- [Your objective]:
Extract from the listing each line in which the word "entry" appears.

- [Dataset records]:
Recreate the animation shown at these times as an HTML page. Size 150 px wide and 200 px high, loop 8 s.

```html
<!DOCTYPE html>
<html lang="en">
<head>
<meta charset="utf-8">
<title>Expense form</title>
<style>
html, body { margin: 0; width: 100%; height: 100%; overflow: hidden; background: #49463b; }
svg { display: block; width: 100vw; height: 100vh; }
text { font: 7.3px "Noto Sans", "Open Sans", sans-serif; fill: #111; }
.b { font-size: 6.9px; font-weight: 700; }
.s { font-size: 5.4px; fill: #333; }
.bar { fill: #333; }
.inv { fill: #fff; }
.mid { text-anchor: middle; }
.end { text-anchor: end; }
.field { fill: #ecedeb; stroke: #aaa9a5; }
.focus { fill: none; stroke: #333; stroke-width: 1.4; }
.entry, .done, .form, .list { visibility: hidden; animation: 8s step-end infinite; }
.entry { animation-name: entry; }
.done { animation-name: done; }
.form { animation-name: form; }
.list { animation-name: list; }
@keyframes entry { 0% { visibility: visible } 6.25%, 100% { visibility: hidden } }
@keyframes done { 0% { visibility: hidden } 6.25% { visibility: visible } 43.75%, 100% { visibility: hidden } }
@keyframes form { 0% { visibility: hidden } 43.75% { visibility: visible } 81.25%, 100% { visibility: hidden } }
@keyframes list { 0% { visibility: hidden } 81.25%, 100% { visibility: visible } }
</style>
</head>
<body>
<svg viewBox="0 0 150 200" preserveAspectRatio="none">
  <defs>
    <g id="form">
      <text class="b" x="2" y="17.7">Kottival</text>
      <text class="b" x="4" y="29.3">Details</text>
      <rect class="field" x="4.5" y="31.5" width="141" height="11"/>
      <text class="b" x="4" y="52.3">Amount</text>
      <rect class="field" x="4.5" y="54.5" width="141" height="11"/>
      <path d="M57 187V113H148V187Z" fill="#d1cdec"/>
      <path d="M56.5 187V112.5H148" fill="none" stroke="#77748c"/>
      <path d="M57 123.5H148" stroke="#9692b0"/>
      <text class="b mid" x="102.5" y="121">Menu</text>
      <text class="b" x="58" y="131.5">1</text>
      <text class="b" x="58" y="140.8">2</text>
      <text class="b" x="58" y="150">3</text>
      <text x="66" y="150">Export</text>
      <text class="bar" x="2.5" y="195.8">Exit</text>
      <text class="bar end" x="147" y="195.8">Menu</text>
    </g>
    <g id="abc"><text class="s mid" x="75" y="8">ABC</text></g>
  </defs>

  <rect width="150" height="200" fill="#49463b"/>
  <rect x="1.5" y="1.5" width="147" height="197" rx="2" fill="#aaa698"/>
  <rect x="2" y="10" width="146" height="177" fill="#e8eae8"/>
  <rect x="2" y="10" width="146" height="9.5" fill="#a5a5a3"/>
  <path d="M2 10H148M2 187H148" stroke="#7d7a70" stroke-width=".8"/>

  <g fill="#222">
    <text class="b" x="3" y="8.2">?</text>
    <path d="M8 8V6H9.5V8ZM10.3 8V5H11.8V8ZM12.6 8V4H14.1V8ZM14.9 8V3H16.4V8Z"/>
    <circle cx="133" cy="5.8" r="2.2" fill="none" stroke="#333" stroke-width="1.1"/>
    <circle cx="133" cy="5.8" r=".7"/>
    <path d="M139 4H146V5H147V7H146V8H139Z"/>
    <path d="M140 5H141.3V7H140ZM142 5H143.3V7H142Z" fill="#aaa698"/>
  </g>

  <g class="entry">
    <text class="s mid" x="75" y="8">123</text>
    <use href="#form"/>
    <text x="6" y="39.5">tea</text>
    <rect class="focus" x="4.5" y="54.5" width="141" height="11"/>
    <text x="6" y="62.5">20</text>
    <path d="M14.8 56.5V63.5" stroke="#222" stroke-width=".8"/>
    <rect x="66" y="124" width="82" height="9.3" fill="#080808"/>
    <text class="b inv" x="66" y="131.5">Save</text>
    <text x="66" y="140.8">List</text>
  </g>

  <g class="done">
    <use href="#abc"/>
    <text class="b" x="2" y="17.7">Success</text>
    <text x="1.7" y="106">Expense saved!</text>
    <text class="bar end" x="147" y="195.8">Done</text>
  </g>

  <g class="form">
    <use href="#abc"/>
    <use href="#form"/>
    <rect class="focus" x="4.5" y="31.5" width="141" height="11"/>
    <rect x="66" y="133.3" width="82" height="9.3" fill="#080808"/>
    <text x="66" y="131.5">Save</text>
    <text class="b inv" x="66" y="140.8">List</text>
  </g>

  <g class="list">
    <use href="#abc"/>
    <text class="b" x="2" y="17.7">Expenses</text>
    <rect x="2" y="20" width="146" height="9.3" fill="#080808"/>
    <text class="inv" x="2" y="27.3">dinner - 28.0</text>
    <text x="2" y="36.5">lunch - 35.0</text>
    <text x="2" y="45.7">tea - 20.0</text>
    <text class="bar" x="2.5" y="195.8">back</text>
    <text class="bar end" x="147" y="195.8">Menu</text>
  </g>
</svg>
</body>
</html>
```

...

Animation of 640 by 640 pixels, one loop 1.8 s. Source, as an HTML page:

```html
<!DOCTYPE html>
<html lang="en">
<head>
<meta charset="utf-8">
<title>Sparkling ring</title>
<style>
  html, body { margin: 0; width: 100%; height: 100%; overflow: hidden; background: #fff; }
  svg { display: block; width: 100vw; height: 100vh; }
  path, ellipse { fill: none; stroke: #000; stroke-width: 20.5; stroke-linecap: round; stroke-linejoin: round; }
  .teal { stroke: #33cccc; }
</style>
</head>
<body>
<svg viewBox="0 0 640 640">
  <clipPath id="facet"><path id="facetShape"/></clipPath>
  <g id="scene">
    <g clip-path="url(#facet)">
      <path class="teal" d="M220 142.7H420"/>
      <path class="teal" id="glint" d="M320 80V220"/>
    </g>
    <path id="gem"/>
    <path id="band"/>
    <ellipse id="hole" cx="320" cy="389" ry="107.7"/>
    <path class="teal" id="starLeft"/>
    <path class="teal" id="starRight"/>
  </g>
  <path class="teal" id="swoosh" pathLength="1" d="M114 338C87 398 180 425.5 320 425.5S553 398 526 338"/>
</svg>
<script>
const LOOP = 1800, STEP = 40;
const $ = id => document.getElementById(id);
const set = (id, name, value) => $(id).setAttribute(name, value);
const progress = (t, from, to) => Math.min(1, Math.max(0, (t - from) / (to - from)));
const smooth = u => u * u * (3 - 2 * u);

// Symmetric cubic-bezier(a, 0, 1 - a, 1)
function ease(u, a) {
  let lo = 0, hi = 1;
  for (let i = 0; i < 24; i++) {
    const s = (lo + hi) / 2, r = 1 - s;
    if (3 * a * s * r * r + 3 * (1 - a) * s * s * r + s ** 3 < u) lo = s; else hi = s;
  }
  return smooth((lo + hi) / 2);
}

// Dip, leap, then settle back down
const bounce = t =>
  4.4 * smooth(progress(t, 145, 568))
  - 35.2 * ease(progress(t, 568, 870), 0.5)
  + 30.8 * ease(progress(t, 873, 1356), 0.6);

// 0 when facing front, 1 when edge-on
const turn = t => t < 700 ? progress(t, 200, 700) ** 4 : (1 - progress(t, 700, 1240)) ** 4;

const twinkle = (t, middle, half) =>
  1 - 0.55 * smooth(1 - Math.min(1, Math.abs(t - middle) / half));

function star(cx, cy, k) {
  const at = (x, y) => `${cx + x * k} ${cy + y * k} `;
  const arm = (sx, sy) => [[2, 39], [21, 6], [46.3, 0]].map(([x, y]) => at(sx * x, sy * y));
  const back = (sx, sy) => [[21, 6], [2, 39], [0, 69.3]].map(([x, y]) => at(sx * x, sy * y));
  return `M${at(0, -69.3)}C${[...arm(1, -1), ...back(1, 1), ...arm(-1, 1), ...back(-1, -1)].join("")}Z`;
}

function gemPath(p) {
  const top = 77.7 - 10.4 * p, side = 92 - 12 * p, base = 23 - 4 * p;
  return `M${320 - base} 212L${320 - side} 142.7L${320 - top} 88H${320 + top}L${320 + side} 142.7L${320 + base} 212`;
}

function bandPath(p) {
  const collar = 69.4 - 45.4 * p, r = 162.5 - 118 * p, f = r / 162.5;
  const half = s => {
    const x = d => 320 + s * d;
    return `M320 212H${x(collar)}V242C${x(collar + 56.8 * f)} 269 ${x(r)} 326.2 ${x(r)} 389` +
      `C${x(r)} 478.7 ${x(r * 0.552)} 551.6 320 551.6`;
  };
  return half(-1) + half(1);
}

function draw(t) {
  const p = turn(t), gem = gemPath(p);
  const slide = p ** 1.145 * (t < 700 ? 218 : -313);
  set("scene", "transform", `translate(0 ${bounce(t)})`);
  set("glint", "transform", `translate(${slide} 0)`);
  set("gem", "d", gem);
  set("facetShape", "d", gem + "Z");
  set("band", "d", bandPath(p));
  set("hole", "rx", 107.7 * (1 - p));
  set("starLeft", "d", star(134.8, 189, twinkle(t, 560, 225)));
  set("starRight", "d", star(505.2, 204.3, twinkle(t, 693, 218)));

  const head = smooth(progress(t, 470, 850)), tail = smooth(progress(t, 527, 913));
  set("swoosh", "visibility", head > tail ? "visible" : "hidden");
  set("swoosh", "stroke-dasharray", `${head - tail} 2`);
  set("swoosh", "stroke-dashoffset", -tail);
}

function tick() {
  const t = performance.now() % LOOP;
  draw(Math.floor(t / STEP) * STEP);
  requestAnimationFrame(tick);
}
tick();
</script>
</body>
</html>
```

---

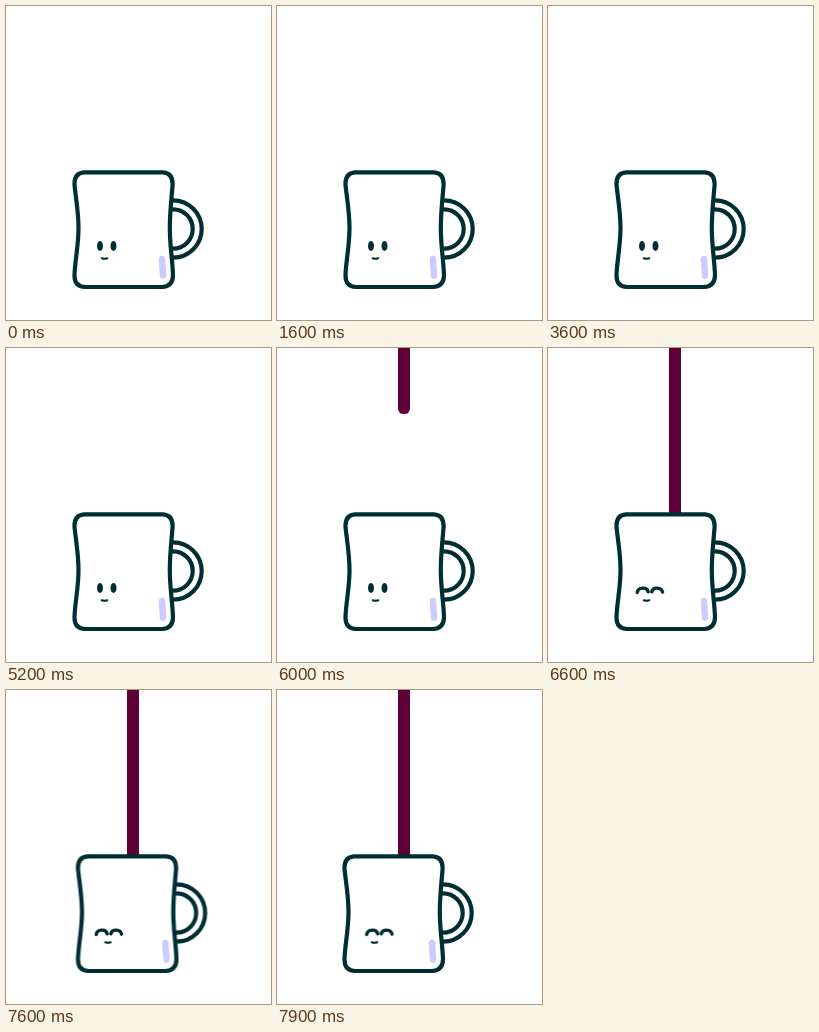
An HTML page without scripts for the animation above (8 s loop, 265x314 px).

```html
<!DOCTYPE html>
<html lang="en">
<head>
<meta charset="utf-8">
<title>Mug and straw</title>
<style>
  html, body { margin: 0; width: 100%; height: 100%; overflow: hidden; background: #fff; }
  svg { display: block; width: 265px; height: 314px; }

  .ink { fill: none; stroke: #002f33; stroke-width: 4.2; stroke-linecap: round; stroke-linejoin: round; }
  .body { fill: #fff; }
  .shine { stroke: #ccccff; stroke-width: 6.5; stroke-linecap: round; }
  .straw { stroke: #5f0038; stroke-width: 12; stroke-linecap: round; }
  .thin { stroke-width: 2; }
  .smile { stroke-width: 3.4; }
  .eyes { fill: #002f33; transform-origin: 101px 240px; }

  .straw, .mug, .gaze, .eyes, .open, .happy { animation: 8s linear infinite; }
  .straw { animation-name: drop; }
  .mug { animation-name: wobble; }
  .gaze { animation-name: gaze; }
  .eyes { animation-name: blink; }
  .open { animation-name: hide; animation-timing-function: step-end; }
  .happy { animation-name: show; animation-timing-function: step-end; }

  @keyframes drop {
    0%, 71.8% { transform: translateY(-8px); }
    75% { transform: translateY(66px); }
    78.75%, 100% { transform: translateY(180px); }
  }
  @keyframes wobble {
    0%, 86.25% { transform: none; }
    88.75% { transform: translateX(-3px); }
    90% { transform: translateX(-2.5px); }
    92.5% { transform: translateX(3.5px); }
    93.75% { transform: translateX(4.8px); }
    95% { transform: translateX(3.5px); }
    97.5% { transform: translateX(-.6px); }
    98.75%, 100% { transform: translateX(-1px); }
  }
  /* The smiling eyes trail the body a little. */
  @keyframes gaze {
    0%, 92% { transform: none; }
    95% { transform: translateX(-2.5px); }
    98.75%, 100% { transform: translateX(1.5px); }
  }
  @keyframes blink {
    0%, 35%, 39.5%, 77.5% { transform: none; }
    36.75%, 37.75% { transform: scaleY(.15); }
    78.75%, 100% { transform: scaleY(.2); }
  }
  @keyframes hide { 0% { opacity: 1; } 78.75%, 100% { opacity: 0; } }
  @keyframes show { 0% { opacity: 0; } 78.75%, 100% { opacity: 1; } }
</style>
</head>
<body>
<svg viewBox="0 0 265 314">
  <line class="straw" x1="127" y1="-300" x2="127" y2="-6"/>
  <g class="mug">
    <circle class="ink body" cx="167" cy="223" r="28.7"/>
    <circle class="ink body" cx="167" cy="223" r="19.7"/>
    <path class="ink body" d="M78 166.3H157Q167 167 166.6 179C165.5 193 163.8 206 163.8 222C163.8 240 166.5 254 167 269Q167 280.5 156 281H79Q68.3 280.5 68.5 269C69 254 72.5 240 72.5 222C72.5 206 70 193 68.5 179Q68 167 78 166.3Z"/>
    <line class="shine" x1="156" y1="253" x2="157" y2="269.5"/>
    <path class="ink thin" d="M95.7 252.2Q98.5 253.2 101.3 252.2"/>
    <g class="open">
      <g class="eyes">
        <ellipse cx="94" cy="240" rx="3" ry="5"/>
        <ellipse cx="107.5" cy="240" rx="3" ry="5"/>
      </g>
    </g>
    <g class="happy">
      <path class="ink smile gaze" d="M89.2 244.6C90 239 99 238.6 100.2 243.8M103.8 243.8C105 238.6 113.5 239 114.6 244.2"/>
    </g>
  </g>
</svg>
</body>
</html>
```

- [Answer space]:
.entry, .done, .form, .list { visibility: hidden; animation: 8s step-end infinite; }
.entry { animation-name: entry; }
@keyframes entry { 0% { visibility: visible } 6.25%, 100% { visibility: hidden } }
  <g class="entry">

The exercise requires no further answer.